Jones states “Taking Shakespeare” “feels like one of those contrived dramas written expressly to fill a slot”. He regards “Mary Stuart”, “Waiting for Godot” and “Blithe Spirit”. He gives kudos to Stewart, French and Hutton in “Fiddler on the Roof” and Kushnier and Nolan in “Tommy”.
Dale recognizes Tommy’s post-war storyline “still holds real power”, in “this annoying prefabricated age of instant celebrity (thank you reality TV),” stating “Townsend’s songs still pack that proverbial punch.”
Blogger Godfrey states Kushnier “must have been born to do rock opera…and Jewelle Blackman’s goose-bump-raising Gypsy channels the iconic Tina Turner.” Godfrey adds kudos to the “123 professionals working behind-the-scenes…who also deserve applause for the technological marvel that is Tommy.
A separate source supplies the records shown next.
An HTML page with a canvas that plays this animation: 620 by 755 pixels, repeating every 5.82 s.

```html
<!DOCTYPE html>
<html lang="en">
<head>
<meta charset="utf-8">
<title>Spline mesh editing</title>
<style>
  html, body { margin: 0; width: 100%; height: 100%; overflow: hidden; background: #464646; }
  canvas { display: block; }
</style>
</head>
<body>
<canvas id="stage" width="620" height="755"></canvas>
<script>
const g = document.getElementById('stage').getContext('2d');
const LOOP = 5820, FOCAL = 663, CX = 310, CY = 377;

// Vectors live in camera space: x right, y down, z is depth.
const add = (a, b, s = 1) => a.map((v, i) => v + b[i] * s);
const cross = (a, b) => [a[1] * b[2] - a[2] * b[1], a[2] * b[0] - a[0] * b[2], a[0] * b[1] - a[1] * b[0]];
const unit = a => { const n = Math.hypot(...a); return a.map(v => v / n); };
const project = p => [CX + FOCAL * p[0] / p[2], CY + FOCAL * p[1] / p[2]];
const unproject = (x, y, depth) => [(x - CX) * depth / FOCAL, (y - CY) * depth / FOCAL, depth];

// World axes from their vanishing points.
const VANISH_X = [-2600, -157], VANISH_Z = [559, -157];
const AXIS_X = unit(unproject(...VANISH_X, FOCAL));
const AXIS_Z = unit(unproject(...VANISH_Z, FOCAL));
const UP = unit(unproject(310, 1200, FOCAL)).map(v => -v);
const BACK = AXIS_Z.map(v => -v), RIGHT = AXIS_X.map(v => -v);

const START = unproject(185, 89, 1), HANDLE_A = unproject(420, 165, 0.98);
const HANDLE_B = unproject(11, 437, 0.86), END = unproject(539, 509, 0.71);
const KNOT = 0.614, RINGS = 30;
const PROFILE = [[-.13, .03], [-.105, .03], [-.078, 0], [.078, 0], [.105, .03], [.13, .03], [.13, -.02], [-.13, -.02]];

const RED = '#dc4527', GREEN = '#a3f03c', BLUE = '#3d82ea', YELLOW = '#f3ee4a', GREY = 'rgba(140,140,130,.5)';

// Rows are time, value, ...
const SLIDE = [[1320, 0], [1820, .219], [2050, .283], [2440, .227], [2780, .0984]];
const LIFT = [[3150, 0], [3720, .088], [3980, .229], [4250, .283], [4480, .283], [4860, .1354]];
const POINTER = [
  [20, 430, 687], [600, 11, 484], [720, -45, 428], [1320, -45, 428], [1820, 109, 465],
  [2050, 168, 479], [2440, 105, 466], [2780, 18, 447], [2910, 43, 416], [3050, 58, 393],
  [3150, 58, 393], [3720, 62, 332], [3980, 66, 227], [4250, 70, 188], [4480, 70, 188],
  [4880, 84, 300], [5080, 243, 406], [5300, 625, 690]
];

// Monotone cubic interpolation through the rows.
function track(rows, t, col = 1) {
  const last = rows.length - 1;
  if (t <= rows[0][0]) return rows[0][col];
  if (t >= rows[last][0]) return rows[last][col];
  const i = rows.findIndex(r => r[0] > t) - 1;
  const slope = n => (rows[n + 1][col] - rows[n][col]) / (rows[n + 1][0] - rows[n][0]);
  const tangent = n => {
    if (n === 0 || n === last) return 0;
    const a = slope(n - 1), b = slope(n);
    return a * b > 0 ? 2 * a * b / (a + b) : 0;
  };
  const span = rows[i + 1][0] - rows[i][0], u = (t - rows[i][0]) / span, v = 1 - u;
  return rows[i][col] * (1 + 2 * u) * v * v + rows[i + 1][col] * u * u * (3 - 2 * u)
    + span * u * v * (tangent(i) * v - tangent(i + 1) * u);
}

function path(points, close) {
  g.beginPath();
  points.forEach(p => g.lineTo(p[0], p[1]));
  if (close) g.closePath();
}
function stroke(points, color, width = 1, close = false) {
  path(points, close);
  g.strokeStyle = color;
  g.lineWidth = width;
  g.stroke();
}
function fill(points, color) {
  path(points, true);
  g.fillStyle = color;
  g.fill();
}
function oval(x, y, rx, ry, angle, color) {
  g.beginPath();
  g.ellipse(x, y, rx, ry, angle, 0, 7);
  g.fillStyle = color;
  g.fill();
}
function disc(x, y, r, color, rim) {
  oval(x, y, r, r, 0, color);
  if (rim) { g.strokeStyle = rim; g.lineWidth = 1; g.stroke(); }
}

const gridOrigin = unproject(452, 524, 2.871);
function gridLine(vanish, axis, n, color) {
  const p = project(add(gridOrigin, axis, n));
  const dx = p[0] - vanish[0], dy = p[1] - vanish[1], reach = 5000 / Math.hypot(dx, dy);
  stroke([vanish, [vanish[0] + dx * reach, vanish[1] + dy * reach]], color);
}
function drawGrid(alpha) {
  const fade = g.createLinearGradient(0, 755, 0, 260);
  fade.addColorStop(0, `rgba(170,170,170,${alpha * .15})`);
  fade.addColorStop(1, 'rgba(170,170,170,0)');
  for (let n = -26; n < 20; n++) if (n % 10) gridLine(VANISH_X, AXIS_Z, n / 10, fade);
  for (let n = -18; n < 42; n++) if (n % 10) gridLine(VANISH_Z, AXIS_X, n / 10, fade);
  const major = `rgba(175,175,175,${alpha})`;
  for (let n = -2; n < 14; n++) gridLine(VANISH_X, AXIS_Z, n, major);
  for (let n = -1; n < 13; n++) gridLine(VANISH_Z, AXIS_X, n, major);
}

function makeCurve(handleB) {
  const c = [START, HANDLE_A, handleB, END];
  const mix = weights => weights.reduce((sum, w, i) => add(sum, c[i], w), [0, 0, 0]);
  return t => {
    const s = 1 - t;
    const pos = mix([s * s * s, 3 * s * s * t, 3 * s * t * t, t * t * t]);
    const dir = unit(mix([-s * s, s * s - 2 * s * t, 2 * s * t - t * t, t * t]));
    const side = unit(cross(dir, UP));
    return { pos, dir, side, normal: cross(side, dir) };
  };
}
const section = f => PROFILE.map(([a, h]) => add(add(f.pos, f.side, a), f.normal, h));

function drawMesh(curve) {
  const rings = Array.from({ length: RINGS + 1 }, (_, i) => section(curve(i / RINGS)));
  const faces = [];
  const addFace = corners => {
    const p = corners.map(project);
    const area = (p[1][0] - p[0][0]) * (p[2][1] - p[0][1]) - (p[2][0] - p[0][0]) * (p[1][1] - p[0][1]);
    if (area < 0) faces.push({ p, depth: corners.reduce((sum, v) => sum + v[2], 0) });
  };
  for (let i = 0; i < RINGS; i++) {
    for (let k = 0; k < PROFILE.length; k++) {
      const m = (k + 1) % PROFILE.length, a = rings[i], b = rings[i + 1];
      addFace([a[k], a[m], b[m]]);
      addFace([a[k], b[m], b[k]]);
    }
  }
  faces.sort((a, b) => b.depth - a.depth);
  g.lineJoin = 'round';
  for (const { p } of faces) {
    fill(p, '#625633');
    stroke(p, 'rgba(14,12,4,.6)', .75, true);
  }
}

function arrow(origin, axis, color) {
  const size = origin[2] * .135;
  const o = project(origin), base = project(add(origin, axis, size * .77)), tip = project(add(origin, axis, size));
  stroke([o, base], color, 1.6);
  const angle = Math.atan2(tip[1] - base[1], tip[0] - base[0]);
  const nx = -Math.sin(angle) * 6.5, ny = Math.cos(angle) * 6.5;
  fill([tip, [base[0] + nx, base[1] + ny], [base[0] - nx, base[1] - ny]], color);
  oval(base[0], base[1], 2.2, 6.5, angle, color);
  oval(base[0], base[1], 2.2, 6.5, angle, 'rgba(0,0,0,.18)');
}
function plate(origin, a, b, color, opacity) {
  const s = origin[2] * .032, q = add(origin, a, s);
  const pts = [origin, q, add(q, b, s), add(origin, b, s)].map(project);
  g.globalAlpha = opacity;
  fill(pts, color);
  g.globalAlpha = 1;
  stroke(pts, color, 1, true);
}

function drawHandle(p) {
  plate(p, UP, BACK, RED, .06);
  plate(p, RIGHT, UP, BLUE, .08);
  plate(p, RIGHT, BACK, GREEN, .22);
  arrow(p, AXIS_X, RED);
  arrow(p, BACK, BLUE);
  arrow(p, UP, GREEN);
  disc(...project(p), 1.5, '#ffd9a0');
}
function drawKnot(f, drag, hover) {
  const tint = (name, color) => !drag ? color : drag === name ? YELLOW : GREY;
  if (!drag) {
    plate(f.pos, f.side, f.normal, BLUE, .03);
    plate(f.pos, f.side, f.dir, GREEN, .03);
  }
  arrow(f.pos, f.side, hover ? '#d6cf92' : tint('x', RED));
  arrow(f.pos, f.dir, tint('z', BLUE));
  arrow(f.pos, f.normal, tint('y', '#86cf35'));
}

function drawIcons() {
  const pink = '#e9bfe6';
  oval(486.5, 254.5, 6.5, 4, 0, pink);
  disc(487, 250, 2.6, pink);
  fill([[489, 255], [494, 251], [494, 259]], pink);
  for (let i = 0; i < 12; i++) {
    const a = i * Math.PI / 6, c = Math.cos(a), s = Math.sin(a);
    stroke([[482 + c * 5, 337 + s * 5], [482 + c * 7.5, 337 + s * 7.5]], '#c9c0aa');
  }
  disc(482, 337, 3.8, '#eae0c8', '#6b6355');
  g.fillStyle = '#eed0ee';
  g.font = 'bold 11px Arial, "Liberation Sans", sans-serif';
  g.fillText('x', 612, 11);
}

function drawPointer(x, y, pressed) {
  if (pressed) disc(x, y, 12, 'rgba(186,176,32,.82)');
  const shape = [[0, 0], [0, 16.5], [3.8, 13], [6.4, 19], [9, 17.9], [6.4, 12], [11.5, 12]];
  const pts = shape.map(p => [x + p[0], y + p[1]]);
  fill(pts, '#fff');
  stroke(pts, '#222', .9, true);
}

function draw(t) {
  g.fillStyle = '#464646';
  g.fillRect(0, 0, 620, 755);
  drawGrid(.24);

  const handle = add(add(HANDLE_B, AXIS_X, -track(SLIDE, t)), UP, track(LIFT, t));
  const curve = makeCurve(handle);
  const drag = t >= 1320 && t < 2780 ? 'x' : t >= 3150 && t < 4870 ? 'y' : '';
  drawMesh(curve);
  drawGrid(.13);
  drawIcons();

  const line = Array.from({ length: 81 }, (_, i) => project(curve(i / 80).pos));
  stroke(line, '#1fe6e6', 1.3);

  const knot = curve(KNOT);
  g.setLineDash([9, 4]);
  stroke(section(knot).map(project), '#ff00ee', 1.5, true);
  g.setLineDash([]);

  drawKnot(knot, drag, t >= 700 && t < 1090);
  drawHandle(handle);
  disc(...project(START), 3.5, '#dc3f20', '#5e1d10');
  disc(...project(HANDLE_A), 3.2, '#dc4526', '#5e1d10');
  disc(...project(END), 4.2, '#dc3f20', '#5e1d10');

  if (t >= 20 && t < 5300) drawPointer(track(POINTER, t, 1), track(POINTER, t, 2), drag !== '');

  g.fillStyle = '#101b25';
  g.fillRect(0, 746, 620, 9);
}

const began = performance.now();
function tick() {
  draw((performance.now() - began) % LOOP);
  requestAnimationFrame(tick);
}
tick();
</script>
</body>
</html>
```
“This was a spectacular production in terms of its multi-media effects, vivid costumes, world-class dancing and singing, and, if Pete Townshend’s music is to your taste, great playing out of the pit band and the state of the art sound system at the Avon.”
Alderson praises the cast, from an “excellent” Kushiner to a “charming” Rider-Shaw. “The ensemble has great energy, handling many costume changes and personas throughout the night. Wayne Cilento’s choreography is powerful, delivered by dynamic dancers.”
“…the team pushed the envelope much as they did the first time around. McAnuff makes the most of the technology available to him with enormous LED screens and automated set pieces, a scooter that zips across the stage and plenty of pinball machines…including one that tilts and whirls with fire and pyrotechnics. “
“With so much visual and audio stimulation, it’s a risk that the actors themselves could be lost amongst the technical wizardry. Thankfully, that doesn’t happen, as Tommy’s principle cast and talented chorus sweat under the lights to ensure they exude as much energy as the electrical magic surrounding them.”
Dorian regards “Fiddler on the Roof”, “Measure for Measure”, “Romeo and Juliet” and “Tommy”. He praises Feore’s “inspired direction and choreography” in “Fiddler on the Roof” and the “successful ensemble effort” in “Measure for Measure”. Dorian calls Topham “a luminous Juliet” and states “Cilento’s choreography is thrilling”.